View Full Version : Allowing a client to change their website

January 20th, 2010, 03:09 PM
Hi all,

I run a small website for a client, and he often needs to put bulletins up on the home page, just simple things like "Sorry, we're closed tomorrow night"

At the moment, he emails me and I edit the page and put it up. Waste of everyone's time.
What's the easiest way to allow him to have a bulletin at the top of the page that he can change really easily (preferably by emailing a special address), bearing in mind this guy knows NOTHING about computers.

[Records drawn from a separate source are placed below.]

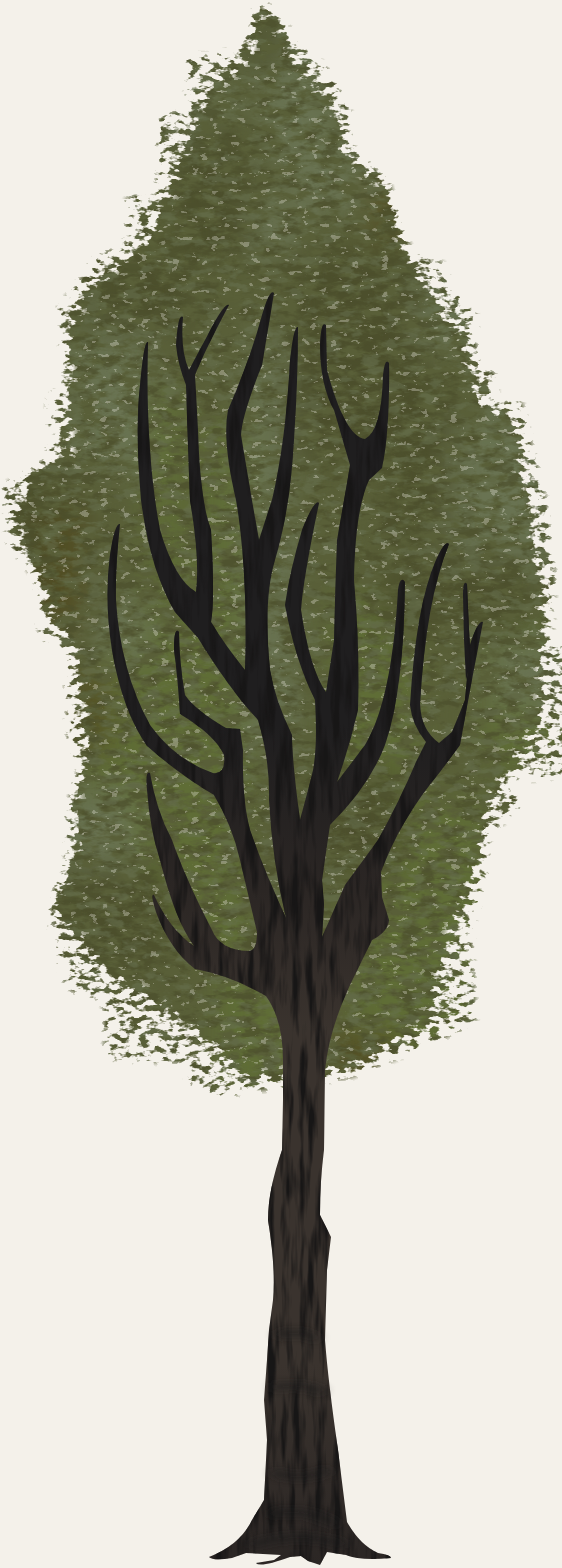
<!DOCTYPE html>
<html lang="en">
<head>
<meta charset="utf-8">
<title>Tree with brushed crown</title>
<style>
:root {
  --paper: #f4f1ea;
  --leaf: #595f38;
  --leaf-dark: #4c4f2c;
  --leaf-fresh: #5f6d36;
  --leaf-grey: #697352;
  --leaf-brown: #524c20;
  --bark-top: #1f1e1f;
  --bark-mid: #2b2624;
  --bark-low: #3a332e;
}
html, body { margin: 0; height: 100%; overflow: hidden; background: var(--paper); }
.tree { display: block; width: 562px; height: 1568px; }
.leaf { fill: var(--leaf); }
.dark { fill: var(--leaf-dark); }
.fresh { fill: var(--leaf-fresh); }
.grey { fill: var(--leaf-grey); }
.brown { fill: var(--leaf-brown); }
.stop-top { stop-color: var(--bark-top); }
.stop-mid { stop-color: var(--bark-mid); }
.stop-low { stop-color: var(--bark-low); }
</style>
</head>
<body>
<svg class="tree" viewBox="0 0 562 1568" role="img" aria-label="Tall tree with dark branches in a green brushed crown">
  <defs>
    <linearGradient id="bark" gradientUnits="userSpaceOnUse" x1="0" y1="290" x2="0" y2="1568">
      <stop class="stop-top" offset="0"/>
      <stop class="stop-top" offset=".34"/>
      <stop class="stop-mid" offset=".47"/>
      <stop class="stop-low" offset=".58"/>
      <stop class="stop-low" offset=".84"/>
      <stop class="stop-mid" offset="1"/>
    </linearGradient>

    <filter id="dry-edge" filterUnits="userSpaceOnUse" x="0" y="0" width="562" height="1110" color-interpolation-filters="sRGB">
      <feGaussianBlur in="SourceAlpha" stdDeviation="4" result="soft"/>
      <feTurbulence type="fractalNoise" baseFrequency=".1 .17" numOctaves="3" seed="8"/>
      <feColorMatrix values="0 0 0 0 0  0 0 0 0 0  0 0 0 0 0  0 0 0 2.4 -.7" result="grain"/>
      <feComposite in="soft" in2="grain" operator="arithmetic" k2="1" k3=".8" k4="-.4"/>
      <feComponentTransfer result="edge"><feFuncA type="linear" slope="4" intercept="-1.7"/></feComponentTransfer>
      <feFlood flood-color="#fff"/>
      <feComposite in2="edge" operator="in"/>
    </filter>

    <filter id="dabs" filterUnits="userSpaceOnUse" x="0" y="0" width="562" height="1110" color-interpolation-filters="sRGB">
      <feGaussianBlur in="SourceGraphic" stdDeviation="16" result="wash"/>
      <feTurbulence type="fractalNoise" baseFrequency=".05 .12" numOctaves="4" seed="3"/>
      <feColorMatrix values="0 0 0 0 0  0 0 0 0 0  0 0 0 0 0  0 0 0 4 -1.4" result="grain"/>
      <feComposite in="wash" in2="grain" operator="in"/>
    </filter>

    <filter id="speckle" filterUnits="userSpaceOnUse" x="0" y="0" width="562" height="1110" color-interpolation-filters="sRGB">
      <feTurbulence type="fractalNoise" baseFrequency=".05 .11" numOctaves="4" seed="21"/>
      <feColorMatrix values="0 0 0 0 0  0 0 0 0 0  0 0 0 0 0  0 0 0 6 -3.1" result="grain"/>
      <feComposite in="SourceGraphic" in2="grain" operator="in"/>
    </filter>

    <filter id="bark-grain" filterUnits="userSpaceOnUse" x="0" y="280" width="562" height="1288" color-interpolation-filters="sRGB">
      <feTurbulence type="fractalNoise" baseFrequency=".12 .015" numOctaves="3" seed="5"/>
      <feColorMatrix values="0 0 0 0 .09  0 0 0 0 .085  0 0 0 0 .085  0 0 0 3.4 -1.5" result="fibre"/>
      <feComposite in="fibre" in2="SourceAlpha" operator="in" result="fibres"/>
      <feMerge><feMergeNode in="SourceGraphic"/><feMergeNode in="fibres"/></feMerge>
    </filter>
    <filter id="blur"><feGaussianBlur stdDeviation="6 3"/></filter>

    <mask id="crown-shape" maskUnits="userSpaceOnUse" x="0" y="0" width="562" height="1110">
      <g filter="url(#dry-edge)">
        <polygon fill="#fff" fill-opacity=".47" points="262,3 285,20 291,42 312,54 330,75 348,108 352,150 386,180 398,215 410,252 442,263 450,290 474,308 476,358 494,373 496,405 520,400 526,430 537,470 547,510 554,580 550,640 566,648 566,774 508,781 520,808 488,832 486,870 470,930 475,1022 420,1047 350,1076 213,1096 188,1082 190,1062 106,1058 105,1000 67,988 48,910 67,860 67,810 82,770 69,742 66,650 41,637 38,580 9,542 2,488 49,460 49,400 67,380 58,310 78,285 98,255 127,247 127,198 158,190 158,118 190,108 183,56 215,57 245,45 250,18"/>
        <polygon fill="#fff" points="262,5 281,28 298,70 330,100 343,152 386,188 405,255 430,296 464,346 478,405 515,425 525,500 541,590 540,720 504,775 488,800 478,860 445,945 428,1022 350,1066 250,1076 205,1035 140,990 98,962 54,905 79,850 76,790 90,750 76,650 52,610 18,525 30,472 70,455 71,330 88,290 150,242 172,190 205,98 250,56"/>
      </g>
    </mask>
  </defs>

  <g id="crown" mask="url(#crown-shape)">
    <rect class="leaf" width="562" height="1110"/>
    <g filter="url(#dabs)">
      <g id="fresh-strokes" class="fresh">
        <rect x="145" y="390" width="40" height="210"/>
        <rect x="90" y="610" width="160" height="330"/>
        <rect x="330" y="590" width="90" height="220"/>
        <rect x="350" y="800" width="140" height="260"/>
        <rect x="480" y="620" width="82" height="150"/>
        <rect x="215" y="930" width="90" height="160"/>
        <rect x="200" y="420" width="60" height="240"/>
      </g>
      <g id="grey-strokes" class="grey">
        <path d="M235 20H300L350 160 385 215H300L255 110Z"/>
        <rect x="170" y="70" width="50" height="110"/>
        <rect x="75" y="320" width="75" height="150"/>
        <rect x="225" y="200" width="70" height="60"/>
        <rect x="245" y="330" width="50" height="420"/>
        <rect x="60" y="790" width="75" height="160"/>
        <rect x="440" y="420" width="110" height="160"/>
        <rect x="410" y="260" width="60" height="90"/>
        <rect x="490" y="640" width="70" height="70"/>
        <rect x="90" y="600" width="60" height="60"/>
      </g>
      <g id="dark-strokes" class="dark">
        <rect x="175" y="130" width="75" height="130"/>
        <rect x="290" y="250" width="130" height="210"/>
        <rect x="85" y="260" width="110" height="70"/>
        <rect x="0" y="475" width="85" height="150"/>
        <rect x="390" y="380" width="60" height="160"/>
        <rect x="380" y="560" width="150" height="70"/>
        <rect x="250" y="15" width="30" height="60"/>
        <rect x="60" y="870" width="110" height="100"/>
        <rect x="310" y="770" width="90" height="100"/>
      </g>
      <g id="brown-strokes" class="brown">
        <rect x="45" y="510" width="35" height="120"/>
        <rect x="370" y="180" width="30" height="60"/>
        <rect x="75" y="670" width="32" height="80"/>
        <rect x="330" y="1035" width="70" height="35"/>
      </g>
    </g>
    <rect class="dark" width="562" height="1110" filter="url(#speckle)" opacity=".7"/>
    <g transform="rotate(180 281 555)">
      <rect class="grey" width="562" height="1110" filter="url(#speckle)" opacity=".5"/>
    </g>
  </g>

  <g id="trunk-and-branches" fill="url(#bark)" filter="url(#bark-grain)">
    <path d="M283 1060 283 1100 282 1150Q268 1190 268 1220 276 1270 273 1300L269 1330 267 1360 264 1400 267 1440 264 1500 252 1520Q240 1545 209 1557 213 1561 232 1558L246 1553 281 1555 274 1560 256 1563Q260 1568 290 1557L301 1556 308 1561 320 1565 327 1552 346 1555Q360 1561 391 1558 391 1555 378 1553 360 1545 347 1522L338 1450Q328 1380 325 1340L327 1270 331 1237 320 1215Q320 1180 324 1150L325 1070Q329 1030 350 985L372 940Q388 932 389 920L382 897 381 872Q400 820 440 772L460 745 470 690 483 622Q478 620 470 645L465 700 452 732 439 743Q421 730 420 704 426 600 449 544 445 540 436 560 416 605 410 705 412 725 426 742L416 762Q400 800 378 840L345 885 322 937 324 905 322 880 330 825Q370 785 385 745 404 690 405 582 400 575 398 590 392 700 365 745L337 782Q350 745 358 710 360 650 354 580 355 510 369 480L382 468Q390 430 389 363 385 357 383 375 382 430 365 439 345 437 327 370L326 325Q321 320 320 345 320 385 334 410L350 465Q346 490 337 540 335 590 334 640L326 692Q310 670 301 610 303 580 319 503 315 498 302 530 290 570 285 605 295 660 315 700 318 750 312 775L300 820Q292 760 292 735 275 700 270 670 263 600 275 560 290 510 294 440 298 380 298 327 294 325 290 360 286 440 272 500L259 540Q250 490 241 435 242 415 262 365L274 293Q270 288 262 315 250 360 228 410 222 440 236 500 248 570 245 670 225 645 211 622 215 600 211 530 200 500 198 430L195 375Q205 350 229 305 225 303 213 325L189 370Q180 350 183 317 178 313 176 345 178 365 186 385 188 450 190 500 200 560 196 592 175 580 160 530 145 450 148 342 144 340 140 385 135 430 141 500 150 570 175 612L198 638Q230 690 258 720 270 760 269 800 272 860 286 918 264 870 250 830 242 800 243 750L240 729 226 728Q195 710 185 695 179 660 179 632 174 626 174 650 178 680 180 714 215 735 224 755 226 775 213 773 175 760 150 725 120 670 116 600 115 570 120 524 115 522 110 555 104 600 112 650 122 710 147 746 180 775 214 795 232 825 240 860L257 932Q257 952 248 951 220 950 212 930 186 880 172 840 156 810 150 773 145 770 147 790 150 830 160 860 175 920 194 946 170 930 154 895 150 893 156 912 170 950 195 969 230 975 266 996 283 1020 283 1060Z"/>
    <path id="side-twig" d="M467 584Q463 579 463 595L464 640 466 680 471 660 469 630Z"/>
  </g>
  <g id="bark-marks" fill="none" stroke="#1d1b1c" stroke-width="9" opacity=".45" filter="url(#blur)">
    <path d="M276 1336Q300 1328 318 1340M272 1388Q300 1382 324 1392M272 1472Q300 1482 330 1470M270 1515Q300 1505 338 1525M250 1545Q300 1530 345 1545"/>
  </g>
</svg>
</body>
</html>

My initial ideas are Twitter (Message length too restricted)
and Cutenews (Too complicated / overkill)
A custom solution (I'd have to learn PHP)

January 20th, 2010, 03:17 PM

Nerd King
January 20th, 2010, 03:17 PM
I've given clients a simple php-driven admin area for years, and even the clueless ones didn't manage to mess anything up too badly :)

January 20th, 2010, 03:18 PM
I can't justify porting a site over to a new CMS

January 20th, 2010, 03:21 PM
Php/python/etc to parse a file (at runtime)
An existing CMS
A simple script that (at "compile" time to create a valid HTML file that is displayed (preferably in a frame to isolate errors))

January 20th, 2010, 03:22 PM
Make a small form for him, with a password to use, and then either read from a file and put it on the site where you want, or use a database.

January 20th, 2010, 03:30 PM
Open a new blog, change its template to match your website's. Then have him add blog entries to it.
You can enable/disable archives, comments etc.

Blogger lets you email your post too. They give you a custom email address that you send an email to from the specified email address. It automatically gets posted on the blog.

January 20th, 2010, 03:49 PM

January 20th, 2010, 03:54 PM
The best thing you can do lock template elements and give him the corresonding page to edit where he can only edit the text. The CSS and everything else will be uneditable, sure it can still break but it's less likely too and then at least it's only one page.

If you want to be real prehistoric you could use iframes! :?

To those who have suggested changing the whole site:

I can't justify porting a site over to a new CMS

January 20th, 2010, 04:03 PM
Just use blogger. You wont have to touch your existing website. All you would need to do would be to create a blog, and make it look like your website (including navigation links and all.) You can also use wordpress instead of blogger, by the way.

January 20th, 2010, 07:16 PM
I thought about twitter too. There are several CMS platforms with twitter interaction. I'm currently using it on my site to post quick news about my application development. It is quicker than logging into the CMS and creating an article.

January 20th, 2010, 07:36 PM
I know you have already said you don't want to use a CMS, but if you want to alow any sort of end user editiability, it is the only way. Additionally static HTML websites are an absolute nightmare to maintain at the best of times.

January 20th, 2010, 07:38 PM
I've set up Wordpress blogs for folks (if you have your own server, it's a snap to upload the free Wordpress files for a MySQL database, and the software is self-updating).

It's really easy then for clients to create new entries, add in images, edit text, etc.

January 20th, 2010, 08:30 PM
shtml and server-side includes?

That's the easiest way not to mess too much with an existing static site.

For the .inc file manipulation there are simple and lean PHP scripts out there for the taking.

January 20th, 2010, 08:57 PM
Learn PHP and make it dynamic. Trust me, it's worth it. All you need is a CRUD (Create, Read, Update, Delete) system.

January 22nd, 2010, 11:44 AM
I'm using Cutenews, very VERY cut down.
I need to buy a license to remove the "Powered by cutenews" though, it looks silly underneath 1 line of text.

January 22nd, 2010, 11:49 AM
I'm using Cutenews, very VERY cut down.
I need to buy a license to remove the "Powered by cutenews" though, it looks silly underneath 1 line of text.

You know, it'd be worth it to learn php instead. You don't have to spend money now, and then you can get more jobs in the future.

January 22nd, 2010, 11:53 AM
Well, I'm starting a module called Web Programming & Scripting in... 3 days.
But my University teaches Python and django I think.